If your course development projects are taking longer than a week or two you may need to rethink your strategy. In many cases I’d argue that your first course release should take less than a day. But I’m also practical enough to know that every situation is different. And there are many factors, outside of the course designer’s control, complicating the process. It’s release a course within a day because the content already exists. The cry for training on topics with existing content usually grows from lack of access. In which case simply uploading the content in it’s existing format is good enough to get started. And that’s why you can launch a course in less than a day. It’s possible.
I often refer back to the early days of CBT, WBT, and eLearning development. Those were the days of the development marathons. I remember them well. It’s how we all learned tools like Authorware, and Toolbook. Most courses took 6 weeks to 6 months, or longer, to design, develop, test, and release. And it wasn’t just eLearning developers that required so much time. Every other type of software development was equally time-consuming.
But then the internet arrived and changed everything.
Today app developers have updated their processes. Developing software systems for the internet presented a completely new set of both challenges and opportunities. Without the need for floppy disk, or CD distribution, software teams could release new updates, features, and bug fixes quickly and easily with little to no disruption to the user experience. They no longer needed to develop within 12-18 month release cycles: The marathon.
Teams of software developers adapted to the changing landscape of technology brought on by the internet. elearning development teams have been slow to embrace this change. Even when simple to use, powerful, and flexible SaaS based learning management systems like Litmos arrived, the practices and processes of developing courses remained mostly unchanged. The idea of what software can be changed while the idea of what a course can be did not. The marathon process of eLearning development mostly remains “one and done”. Meaning we create a course as a product and after it’s release we forget about it and move onto the next course.
With software development the work of development is never “done”. And this is the mindset that eLearning developers need to adopt.
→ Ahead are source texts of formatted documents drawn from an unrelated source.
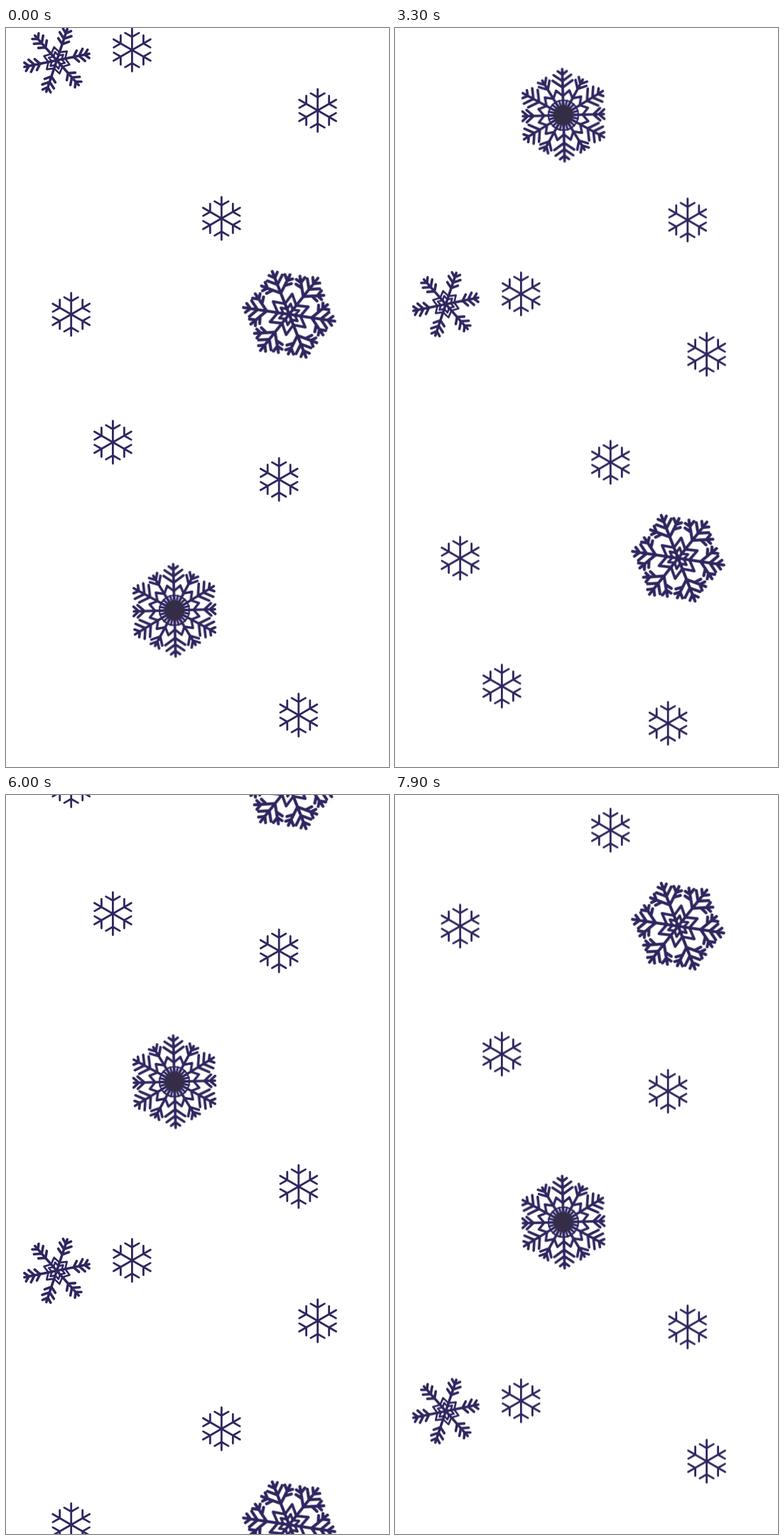
An HTML page for the animation above (8000 ms loop, 539 px wide and 1040 px high).

```html
<!DOCTYPE html>
<html lang="en">
<head>
<meta charset="utf-8">
<title>Falling snowflakes</title>
<style>
  html, body { margin: 0; width: 100%; height: 100%; overflow: hidden; background: #fff; }
  svg { display: block; width: 539px; height: 1040px; }
  #snow {
    fill: none; stroke: #2f2660; stroke-linecap: round; stroke-linejoin: round;
    animation: fall 8s steps(80, end) infinite;
  }
  @keyframes fall { to { transform: translateY(832px); } }
</style>
</head>
<body>
<svg viewBox="0 0 539 1040">
  <defs id="defs"></defs>
  <g id="snow"></g>
</svg>
<script>
  const TILE = 1040;

  // Polar point: angle in degrees clockwise from straight up.
  const polar = (r, deg) => {
    const a = deg * Math.PI / 180;
    return [r * Math.sin(a), -r * Math.cos(a)];
  };
  const pt = ([x, y]) => x.toFixed(2) + ' ' + y.toFixed(2);
  const stem = (from, to) => `M0 ${-from}V${-to}`;

  // A pair of side branches growing from the stem at radius r.
  const twig = (r, len, deg) => {
    const [x, y] = polar(len, deg);
    return `M${pt([-x, y - r])}L0 ${-r}L${pt([x, y - r])}`;
  };

  // Small shoots on both branches of a twig, at distance s along them.
  const shoots = (r, deg, s, len, turn) => {
    const [x, y] = polar(s, deg), [dx, dy] = polar(len, turn);
    return [-1, 1].map(m =>
      `M${pt([m * x, y - r])}L${pt([m * (x + dx), y - r + dy])}`).join('');
  };

  const star = (n, rArm, rGap) => 'M' + Array.from({ length: 2 * n }, (_, i) =>
    pt(polar(i % 2 ? rGap : rArm, i * 180 / n))).join('L') + 'Z';

  const path = (d, width, turn = 0) =>
    `<path d="${d}" stroke-width="${width}" transform="rotate(${turn})"/>`;
  const spin = (n, d, width, start = 0) =>
    Array.from({ length: n }, (_, i) => path(d, width, start + i * 360 / n)).join('');
  const flake = (id, tilt, body) => `<g id="${id}"><g transform="rotate(${tilt})">${body}</g></g>`;

  const plain = spin(6, stem(0, 30) + twig(18.5, 11.3, 60), 2.8);

  const spiky = spin(6, stem(0, 46.5) + twig(24, 10, 52) + twig(32, 11, 52) + twig(40, 8, 48), 3.6)
    + path(star(6, 12, 19), 2.6) + path(star(6, 7, 12), 2.6);

  const fern = spin(6, stem(0, 65) + twig(55, 9, 45) + twig(45, 15, 48) + twig(32, 29, 48)
    + shoots(32, 48, 12, 10, 95) + shoots(32, 48, 20, 9, 0) + shoots(32, 48, 20, 8, 95), 4.2)
    + path(star(6, 16, 29), 3.8) + path(star(6, 8, 15), 3.4);

  const lace = spin(6, stem(0, 65) + twig(57, 8, 52) + twig(48, 15, 55) + twig(39, 17, 55), 3.6)
    + spin(6, stem(0, 57) + twig(50, 10, 42) + twig(42, 13, 42), 3.6, 30)
    + path(star(12, 27, 36), 3.4)
    + spin(24, stem(0, 21), 3)
    + '<circle r="21" stroke-width="2.2"/><circle r="14" fill="#352d48" stroke="none"/>';

  document.getElementById('defs').innerHTML =
    flake('plain', 0, plain) + flake('spiky', 18.5, spiky) +
    flake('fern', -21.5, fern) + flake('lace', -1.5, lace);

  const sky = [
    ['spiky', 71.5, 45.5], ['plain', 177.4, 31], ['plain', 438.6, 116],
    ['plain', 303.3, 268], ['fern', 398.5, 403], ['plain', 91.7, 403],
    ['plain', 150.4, 583], ['plain', 384.2, 635.3], ['lace', 237, 819.5],
    ['plain', 411.8, 967]
  ];
  document.getElementById('snow').innerHTML = [0, -TILE].map(dy =>
    sky.map(([id, x, y]) => `<use href="#${id}" x="${x}" y="${y + dy}"/>`).join('')).join('');
</script>
</body>
</html>
```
Courses should never be done. They should be continual works in progress. If we are focusing less on training products and more on supporting the learning process then why not rethink how we create our learning solutions?
The idea of a development sprint is exactly what it sounds like: Get from point A to point B as fast as you can. Slow and steady no longer applies. The concept was originally created at Google ventures. Here is how they begin to describe the sprint:
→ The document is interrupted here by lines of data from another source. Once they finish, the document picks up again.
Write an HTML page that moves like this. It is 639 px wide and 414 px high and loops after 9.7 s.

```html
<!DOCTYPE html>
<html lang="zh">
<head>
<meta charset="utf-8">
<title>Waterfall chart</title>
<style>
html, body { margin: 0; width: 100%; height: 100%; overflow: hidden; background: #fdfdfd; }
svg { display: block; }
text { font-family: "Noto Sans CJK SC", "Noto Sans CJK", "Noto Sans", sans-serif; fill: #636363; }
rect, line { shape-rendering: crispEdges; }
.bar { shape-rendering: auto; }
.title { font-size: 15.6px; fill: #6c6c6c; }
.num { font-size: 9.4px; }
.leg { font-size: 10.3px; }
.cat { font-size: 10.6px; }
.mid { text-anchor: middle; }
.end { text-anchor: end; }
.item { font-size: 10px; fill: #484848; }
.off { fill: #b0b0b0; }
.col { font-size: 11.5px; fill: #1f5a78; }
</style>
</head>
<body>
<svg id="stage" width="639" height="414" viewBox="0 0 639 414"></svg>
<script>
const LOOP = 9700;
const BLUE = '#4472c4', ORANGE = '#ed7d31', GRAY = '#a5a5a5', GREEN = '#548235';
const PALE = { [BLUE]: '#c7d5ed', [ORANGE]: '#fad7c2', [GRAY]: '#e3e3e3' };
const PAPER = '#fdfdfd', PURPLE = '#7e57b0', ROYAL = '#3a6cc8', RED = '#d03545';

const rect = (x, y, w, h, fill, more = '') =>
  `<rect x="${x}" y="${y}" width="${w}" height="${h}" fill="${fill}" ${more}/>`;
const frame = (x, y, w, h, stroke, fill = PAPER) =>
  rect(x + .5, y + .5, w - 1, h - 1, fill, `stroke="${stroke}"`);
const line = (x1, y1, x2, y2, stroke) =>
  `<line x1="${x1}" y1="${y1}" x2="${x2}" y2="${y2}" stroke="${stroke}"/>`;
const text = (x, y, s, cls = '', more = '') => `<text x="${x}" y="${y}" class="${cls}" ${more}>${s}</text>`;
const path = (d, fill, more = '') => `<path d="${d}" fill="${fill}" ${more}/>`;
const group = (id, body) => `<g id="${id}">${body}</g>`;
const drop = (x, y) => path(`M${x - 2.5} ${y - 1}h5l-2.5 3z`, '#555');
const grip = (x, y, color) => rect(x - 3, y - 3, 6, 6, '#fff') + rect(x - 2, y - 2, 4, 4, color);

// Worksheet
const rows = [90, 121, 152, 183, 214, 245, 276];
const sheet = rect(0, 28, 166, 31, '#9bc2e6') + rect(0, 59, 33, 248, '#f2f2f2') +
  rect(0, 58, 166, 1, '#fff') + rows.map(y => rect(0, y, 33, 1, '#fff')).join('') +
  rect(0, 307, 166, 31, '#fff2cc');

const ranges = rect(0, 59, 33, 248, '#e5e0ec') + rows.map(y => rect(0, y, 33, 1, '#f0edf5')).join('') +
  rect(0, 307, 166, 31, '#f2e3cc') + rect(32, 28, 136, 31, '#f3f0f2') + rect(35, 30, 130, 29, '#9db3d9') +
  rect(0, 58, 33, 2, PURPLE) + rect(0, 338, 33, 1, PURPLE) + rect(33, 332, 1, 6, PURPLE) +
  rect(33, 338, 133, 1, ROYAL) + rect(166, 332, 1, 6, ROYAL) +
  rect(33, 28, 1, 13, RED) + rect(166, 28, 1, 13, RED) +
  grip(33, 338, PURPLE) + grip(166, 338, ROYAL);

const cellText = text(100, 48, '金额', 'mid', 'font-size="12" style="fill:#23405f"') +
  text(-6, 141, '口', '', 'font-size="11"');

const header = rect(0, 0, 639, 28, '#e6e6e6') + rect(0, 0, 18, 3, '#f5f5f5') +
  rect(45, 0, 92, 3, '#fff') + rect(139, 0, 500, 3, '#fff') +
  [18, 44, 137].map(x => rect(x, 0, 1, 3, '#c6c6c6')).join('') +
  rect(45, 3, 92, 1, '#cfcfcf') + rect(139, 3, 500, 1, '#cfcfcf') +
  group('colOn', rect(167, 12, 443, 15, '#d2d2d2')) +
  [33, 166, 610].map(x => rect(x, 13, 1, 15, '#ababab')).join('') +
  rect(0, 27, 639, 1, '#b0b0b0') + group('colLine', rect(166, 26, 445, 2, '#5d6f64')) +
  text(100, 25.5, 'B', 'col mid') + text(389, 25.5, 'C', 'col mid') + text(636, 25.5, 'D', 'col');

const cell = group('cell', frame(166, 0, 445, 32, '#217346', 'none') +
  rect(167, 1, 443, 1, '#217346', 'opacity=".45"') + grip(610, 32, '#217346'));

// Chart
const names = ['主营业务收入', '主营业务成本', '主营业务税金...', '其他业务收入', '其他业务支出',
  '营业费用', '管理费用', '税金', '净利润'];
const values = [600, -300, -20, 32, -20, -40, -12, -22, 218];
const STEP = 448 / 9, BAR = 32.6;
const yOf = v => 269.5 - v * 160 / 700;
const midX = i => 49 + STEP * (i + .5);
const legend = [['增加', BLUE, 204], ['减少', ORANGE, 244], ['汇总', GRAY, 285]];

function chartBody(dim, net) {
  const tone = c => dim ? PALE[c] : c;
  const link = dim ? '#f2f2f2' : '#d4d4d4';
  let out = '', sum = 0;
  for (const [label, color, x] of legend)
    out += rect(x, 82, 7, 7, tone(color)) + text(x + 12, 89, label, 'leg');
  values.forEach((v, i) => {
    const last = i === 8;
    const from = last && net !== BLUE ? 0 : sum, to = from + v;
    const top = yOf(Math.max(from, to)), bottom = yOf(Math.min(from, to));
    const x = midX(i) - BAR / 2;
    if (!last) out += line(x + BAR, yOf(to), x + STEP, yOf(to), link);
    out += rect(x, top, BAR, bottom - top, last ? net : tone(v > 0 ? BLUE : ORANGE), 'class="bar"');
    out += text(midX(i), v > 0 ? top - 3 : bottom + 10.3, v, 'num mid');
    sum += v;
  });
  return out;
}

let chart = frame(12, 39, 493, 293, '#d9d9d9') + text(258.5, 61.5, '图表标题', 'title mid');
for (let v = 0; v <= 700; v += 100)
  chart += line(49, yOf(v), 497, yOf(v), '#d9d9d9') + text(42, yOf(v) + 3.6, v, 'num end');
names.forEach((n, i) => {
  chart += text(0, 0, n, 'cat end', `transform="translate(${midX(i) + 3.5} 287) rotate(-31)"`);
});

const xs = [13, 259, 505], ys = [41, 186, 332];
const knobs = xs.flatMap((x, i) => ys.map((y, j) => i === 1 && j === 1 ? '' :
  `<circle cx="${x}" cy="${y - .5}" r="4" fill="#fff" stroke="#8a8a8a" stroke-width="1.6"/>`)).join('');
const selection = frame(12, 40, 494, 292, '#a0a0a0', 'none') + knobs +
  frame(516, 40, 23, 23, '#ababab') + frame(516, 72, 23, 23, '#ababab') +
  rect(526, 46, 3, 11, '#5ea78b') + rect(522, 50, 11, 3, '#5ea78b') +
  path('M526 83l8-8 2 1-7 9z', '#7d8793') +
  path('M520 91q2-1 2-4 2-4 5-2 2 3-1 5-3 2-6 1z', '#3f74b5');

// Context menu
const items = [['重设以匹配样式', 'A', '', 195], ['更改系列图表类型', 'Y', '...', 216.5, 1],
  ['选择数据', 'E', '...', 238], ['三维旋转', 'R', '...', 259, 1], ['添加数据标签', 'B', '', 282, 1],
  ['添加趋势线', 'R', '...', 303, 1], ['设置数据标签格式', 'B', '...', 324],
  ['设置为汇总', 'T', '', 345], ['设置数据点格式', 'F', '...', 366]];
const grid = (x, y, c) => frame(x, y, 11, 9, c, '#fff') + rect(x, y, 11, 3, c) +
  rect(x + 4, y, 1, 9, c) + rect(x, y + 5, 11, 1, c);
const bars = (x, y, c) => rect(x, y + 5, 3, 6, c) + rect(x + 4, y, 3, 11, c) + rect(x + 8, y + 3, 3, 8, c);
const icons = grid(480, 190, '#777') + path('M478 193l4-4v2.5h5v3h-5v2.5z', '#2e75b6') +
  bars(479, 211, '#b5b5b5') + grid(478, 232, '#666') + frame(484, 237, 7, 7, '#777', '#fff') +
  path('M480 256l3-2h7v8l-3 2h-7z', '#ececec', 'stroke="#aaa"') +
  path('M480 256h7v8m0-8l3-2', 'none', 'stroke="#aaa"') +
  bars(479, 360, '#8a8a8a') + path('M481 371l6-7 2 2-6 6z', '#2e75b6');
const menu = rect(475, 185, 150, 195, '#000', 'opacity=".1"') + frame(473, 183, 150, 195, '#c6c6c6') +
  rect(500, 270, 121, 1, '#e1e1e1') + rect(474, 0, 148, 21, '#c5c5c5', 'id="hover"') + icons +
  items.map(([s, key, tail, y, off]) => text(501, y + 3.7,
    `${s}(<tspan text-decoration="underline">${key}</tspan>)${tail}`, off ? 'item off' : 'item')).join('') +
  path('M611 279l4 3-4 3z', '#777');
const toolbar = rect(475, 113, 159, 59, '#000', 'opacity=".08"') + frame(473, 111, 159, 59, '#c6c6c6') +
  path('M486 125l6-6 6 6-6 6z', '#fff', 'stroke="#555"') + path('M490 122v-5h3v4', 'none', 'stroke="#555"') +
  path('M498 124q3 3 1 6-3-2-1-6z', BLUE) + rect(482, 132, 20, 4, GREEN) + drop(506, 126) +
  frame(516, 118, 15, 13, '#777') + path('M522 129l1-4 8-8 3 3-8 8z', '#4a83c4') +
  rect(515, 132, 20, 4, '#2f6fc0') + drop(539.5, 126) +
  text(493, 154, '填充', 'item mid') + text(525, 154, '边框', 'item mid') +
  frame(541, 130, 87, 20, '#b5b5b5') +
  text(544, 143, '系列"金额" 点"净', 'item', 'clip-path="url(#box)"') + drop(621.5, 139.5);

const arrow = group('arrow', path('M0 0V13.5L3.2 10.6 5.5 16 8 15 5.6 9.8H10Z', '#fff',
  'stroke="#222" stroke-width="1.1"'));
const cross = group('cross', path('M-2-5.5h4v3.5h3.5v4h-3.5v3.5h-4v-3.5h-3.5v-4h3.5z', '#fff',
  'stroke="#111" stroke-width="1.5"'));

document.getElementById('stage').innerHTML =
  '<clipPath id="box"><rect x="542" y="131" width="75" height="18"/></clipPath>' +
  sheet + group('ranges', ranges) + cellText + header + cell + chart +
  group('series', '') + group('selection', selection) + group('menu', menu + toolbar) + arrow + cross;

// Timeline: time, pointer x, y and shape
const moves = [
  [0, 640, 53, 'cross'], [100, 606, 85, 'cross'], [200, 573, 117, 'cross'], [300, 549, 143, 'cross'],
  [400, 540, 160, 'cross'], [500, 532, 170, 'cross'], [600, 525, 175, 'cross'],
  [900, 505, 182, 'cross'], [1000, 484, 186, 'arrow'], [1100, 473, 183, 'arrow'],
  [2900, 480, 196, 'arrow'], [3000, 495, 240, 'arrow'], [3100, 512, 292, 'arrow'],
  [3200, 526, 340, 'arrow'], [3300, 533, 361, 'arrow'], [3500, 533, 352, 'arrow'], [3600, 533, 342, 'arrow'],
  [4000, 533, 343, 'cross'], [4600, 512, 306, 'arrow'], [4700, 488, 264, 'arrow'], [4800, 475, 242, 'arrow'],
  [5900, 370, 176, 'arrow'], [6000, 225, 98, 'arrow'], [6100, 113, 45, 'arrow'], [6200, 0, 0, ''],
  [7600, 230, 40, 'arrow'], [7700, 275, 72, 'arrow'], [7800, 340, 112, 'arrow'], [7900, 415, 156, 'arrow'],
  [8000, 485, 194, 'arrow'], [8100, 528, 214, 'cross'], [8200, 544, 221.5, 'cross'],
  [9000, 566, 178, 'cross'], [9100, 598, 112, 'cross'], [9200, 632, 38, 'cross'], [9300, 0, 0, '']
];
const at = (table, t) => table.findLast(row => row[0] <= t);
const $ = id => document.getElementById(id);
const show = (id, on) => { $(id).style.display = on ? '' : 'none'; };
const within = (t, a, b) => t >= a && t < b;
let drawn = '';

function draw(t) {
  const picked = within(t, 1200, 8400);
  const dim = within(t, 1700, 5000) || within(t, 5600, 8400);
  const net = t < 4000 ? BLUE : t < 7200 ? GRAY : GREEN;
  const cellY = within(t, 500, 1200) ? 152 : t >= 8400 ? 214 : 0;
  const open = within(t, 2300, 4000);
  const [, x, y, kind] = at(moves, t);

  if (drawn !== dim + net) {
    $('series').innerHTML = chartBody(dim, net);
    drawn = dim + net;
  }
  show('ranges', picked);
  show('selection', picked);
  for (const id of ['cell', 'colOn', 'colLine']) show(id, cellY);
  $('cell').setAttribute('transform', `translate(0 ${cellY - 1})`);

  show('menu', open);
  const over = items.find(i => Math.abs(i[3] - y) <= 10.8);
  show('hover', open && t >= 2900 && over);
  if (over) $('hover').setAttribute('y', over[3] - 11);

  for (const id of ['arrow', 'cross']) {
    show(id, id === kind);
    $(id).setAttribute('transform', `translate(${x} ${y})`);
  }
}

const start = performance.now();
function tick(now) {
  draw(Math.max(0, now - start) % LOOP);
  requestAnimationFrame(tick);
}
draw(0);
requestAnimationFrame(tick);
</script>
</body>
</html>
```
“The sprint is a five-day process for answering critical business questions through design, prototyping, and testing ideas with customers. Developed at GV, it’s a “greatest hits” of business strategy, innovation, behavior science, design thinking, and more — packaged into a battle-tested process that any team can use.” – Google Ventures, Sprint
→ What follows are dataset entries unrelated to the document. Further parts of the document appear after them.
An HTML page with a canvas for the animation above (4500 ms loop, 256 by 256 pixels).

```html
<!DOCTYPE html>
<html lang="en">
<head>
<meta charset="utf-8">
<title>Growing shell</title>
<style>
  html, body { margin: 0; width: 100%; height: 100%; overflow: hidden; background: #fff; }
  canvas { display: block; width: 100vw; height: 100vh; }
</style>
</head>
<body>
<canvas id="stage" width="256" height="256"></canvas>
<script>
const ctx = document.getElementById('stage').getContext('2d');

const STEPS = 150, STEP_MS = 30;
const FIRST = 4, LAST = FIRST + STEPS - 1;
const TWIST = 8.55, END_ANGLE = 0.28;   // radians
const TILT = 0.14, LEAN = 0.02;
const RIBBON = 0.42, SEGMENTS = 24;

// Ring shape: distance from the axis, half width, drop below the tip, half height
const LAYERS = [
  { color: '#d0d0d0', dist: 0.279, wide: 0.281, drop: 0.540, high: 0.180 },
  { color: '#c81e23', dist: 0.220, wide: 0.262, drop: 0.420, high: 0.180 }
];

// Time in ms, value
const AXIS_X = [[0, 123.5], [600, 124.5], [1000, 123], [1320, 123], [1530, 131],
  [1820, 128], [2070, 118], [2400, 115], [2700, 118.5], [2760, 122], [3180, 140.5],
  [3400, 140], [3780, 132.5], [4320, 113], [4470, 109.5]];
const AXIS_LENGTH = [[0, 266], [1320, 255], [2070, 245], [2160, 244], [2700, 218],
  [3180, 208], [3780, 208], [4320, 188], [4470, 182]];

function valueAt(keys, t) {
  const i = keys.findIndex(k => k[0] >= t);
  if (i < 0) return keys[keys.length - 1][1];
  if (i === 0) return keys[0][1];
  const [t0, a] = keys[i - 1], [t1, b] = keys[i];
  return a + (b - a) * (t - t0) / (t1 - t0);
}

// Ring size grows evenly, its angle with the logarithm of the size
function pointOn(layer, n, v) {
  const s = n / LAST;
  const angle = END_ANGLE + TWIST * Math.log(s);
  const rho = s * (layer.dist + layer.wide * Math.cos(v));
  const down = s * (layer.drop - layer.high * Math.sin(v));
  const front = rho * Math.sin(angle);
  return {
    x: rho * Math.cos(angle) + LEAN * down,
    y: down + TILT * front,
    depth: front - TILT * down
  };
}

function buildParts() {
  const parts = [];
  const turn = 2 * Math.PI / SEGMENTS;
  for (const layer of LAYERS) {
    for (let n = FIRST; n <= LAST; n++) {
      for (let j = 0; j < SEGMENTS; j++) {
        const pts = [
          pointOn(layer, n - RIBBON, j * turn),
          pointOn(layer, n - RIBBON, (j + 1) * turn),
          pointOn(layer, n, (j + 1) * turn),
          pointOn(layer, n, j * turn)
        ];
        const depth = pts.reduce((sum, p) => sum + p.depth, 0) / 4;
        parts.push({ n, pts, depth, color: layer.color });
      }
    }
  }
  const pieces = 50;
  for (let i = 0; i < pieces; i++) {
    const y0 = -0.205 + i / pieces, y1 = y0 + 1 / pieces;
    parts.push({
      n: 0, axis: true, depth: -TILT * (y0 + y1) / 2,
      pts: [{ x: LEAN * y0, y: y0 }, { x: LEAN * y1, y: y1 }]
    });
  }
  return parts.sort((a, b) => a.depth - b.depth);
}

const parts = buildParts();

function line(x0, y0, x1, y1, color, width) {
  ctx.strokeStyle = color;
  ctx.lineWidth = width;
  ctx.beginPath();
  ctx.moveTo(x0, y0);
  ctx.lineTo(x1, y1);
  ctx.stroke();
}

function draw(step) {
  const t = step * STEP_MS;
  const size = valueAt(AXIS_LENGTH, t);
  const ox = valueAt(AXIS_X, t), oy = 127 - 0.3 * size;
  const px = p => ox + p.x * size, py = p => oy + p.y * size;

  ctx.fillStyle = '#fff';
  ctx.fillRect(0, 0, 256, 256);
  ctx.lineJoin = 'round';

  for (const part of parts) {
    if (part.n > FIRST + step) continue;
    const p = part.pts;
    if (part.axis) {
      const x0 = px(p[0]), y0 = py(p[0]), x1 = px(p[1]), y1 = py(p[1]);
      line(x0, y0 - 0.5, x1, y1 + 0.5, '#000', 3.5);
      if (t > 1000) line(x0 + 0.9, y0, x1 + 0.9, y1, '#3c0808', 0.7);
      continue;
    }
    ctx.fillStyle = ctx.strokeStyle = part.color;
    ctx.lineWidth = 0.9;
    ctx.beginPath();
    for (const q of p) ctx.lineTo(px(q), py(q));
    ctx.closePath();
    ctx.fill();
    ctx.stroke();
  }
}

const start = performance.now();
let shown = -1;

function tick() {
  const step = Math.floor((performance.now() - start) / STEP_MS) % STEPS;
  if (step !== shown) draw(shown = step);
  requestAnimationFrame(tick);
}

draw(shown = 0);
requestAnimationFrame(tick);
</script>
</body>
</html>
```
Obviously there is more to a sprint than just the ability to act quickly. My favorite part of this process is the concept of combining so many elements of product development into that short period of time. The learning industry draws from many different disciplines, and we discuss them quite a bit. However I rarely here anyone speak of putting all the pieces together. I’ve heard people talk about brain-based learning. I’ve heard of emotional learning. Research based learning is popular. Learning based on cognitive psychology and what anthropology may or may not have to do with our work. We talk about a lot and that’s good. But I have heard few, if any, discuss how all the elements of training, learning and development, work together in creating a learning solution.
The specific tasks of the sprint created by Google ventures is obviously not exactly how it should be applied to course development. The tool provides a good framework for us to start with. It’s been tested and proven success for other businesses and products, and I see potential in adapting our development processes to something similar.
I have created courses in less than week, but I’ve never specifically used the GV sprint process. However, I’ve done enough course development to know that it feels like a useful framework that our industry can leverage. Let me know what your thoughts are. And if you are already doing something similar I’d love to hear about your experience.
Don’t forget to register for the Future of Learning C3 event coming May 9-11 to the Wynn in Las Vegas!